Search the records for the string "seed". Copy each line where it occurs.

======== RECORDS FOR THE EXERCISE ========

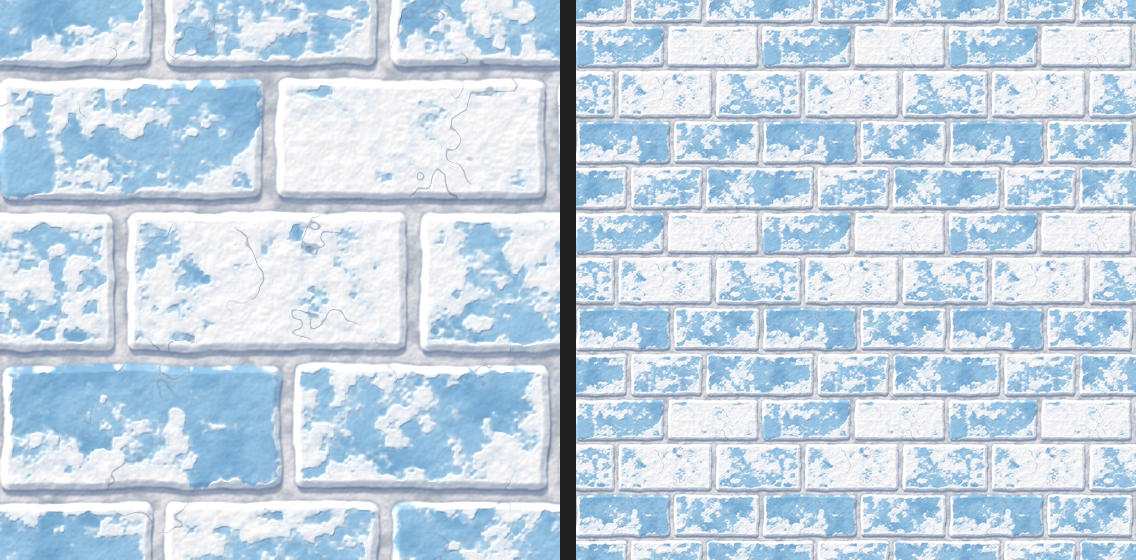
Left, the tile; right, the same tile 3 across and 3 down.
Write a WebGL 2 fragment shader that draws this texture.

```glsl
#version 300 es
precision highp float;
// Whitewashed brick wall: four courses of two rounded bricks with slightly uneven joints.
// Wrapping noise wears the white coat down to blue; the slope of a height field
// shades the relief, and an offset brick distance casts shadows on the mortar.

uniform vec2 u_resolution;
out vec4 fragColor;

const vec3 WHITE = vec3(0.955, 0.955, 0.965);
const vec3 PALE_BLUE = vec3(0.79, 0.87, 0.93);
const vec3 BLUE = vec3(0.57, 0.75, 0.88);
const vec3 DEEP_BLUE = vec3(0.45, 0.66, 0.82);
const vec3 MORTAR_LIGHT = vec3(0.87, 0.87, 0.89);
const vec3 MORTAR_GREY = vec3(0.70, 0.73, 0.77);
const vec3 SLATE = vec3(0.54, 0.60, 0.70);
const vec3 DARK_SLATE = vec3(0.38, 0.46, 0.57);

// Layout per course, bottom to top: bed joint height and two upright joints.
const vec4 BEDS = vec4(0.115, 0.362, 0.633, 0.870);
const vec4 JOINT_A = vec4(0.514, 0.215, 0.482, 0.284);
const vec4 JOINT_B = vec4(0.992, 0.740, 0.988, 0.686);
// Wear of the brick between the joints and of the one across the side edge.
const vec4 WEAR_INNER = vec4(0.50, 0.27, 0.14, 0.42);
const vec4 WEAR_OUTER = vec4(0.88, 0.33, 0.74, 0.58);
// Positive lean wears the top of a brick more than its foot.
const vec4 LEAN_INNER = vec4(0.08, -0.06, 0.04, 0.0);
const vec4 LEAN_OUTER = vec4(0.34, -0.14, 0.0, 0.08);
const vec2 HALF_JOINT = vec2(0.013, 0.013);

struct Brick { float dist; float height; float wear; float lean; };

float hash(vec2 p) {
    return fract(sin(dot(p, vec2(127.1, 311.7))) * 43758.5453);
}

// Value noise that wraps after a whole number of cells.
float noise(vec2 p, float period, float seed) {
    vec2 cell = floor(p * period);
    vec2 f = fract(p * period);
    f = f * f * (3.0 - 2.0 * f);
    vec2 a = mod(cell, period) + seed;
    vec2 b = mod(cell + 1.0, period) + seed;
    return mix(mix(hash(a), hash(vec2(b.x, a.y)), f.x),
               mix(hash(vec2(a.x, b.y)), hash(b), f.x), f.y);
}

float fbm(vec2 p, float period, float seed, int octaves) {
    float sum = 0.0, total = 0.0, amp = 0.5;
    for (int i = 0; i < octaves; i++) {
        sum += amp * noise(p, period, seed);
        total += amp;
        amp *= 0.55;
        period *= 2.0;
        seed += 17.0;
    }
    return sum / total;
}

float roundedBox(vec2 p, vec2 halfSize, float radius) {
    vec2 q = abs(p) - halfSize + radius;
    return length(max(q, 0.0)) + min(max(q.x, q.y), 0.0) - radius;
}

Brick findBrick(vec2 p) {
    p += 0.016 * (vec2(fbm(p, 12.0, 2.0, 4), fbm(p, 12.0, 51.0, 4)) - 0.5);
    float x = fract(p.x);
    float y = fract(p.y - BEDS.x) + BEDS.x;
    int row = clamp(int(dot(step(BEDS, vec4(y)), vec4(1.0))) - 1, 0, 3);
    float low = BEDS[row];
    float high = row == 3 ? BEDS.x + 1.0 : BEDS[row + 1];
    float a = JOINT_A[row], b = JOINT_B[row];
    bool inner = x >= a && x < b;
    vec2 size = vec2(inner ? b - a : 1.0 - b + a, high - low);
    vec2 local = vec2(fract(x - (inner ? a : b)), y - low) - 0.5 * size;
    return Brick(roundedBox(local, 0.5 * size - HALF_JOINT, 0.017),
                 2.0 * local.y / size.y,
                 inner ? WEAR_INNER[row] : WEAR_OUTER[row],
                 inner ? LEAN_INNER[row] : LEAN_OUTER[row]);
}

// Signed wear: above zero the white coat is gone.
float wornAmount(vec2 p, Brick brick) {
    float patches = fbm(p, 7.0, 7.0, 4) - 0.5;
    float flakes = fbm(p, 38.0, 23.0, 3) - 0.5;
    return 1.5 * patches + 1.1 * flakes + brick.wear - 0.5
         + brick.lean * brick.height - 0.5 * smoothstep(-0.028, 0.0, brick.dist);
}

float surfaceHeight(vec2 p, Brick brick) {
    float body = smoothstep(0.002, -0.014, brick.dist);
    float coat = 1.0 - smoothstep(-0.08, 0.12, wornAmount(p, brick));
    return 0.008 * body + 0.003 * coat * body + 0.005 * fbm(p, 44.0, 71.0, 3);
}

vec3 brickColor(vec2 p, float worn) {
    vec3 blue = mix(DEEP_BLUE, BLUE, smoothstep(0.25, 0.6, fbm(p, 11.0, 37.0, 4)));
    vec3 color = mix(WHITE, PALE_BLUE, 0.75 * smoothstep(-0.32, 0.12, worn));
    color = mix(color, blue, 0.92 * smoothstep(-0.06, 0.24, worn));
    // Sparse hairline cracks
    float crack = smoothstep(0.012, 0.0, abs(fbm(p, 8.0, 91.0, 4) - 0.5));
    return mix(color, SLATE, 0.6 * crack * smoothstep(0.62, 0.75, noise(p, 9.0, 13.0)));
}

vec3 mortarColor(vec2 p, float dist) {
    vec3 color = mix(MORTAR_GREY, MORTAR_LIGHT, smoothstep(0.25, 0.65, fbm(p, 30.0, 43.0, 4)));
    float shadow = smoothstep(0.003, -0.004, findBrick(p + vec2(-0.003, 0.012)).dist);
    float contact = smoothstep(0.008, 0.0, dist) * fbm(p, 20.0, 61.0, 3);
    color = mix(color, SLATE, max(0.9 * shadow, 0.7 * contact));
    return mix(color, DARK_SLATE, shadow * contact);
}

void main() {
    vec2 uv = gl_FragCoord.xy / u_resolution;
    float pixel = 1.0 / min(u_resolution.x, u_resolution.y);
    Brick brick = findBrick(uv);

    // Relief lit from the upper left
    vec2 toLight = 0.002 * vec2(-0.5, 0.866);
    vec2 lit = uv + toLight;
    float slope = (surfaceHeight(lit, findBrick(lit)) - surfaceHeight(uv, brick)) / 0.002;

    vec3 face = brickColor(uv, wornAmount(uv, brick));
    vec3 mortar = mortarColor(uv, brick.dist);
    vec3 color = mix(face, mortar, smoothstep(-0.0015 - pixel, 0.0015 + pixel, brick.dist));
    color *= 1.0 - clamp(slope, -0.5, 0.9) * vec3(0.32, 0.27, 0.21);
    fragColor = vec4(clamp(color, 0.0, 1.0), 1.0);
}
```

========

* SOLUTION FOR THIS EXERCISE *
float noise(vec2 p, float period, float seed) {
    vec2 a = mod(cell, period) + seed;
    vec2 b = mod(cell + 1.0, period) + seed;
float fbm(vec2 p, float period, float seed, int octaves) {
        sum += amp * noise(p, period, seed);
        seed += 17.0;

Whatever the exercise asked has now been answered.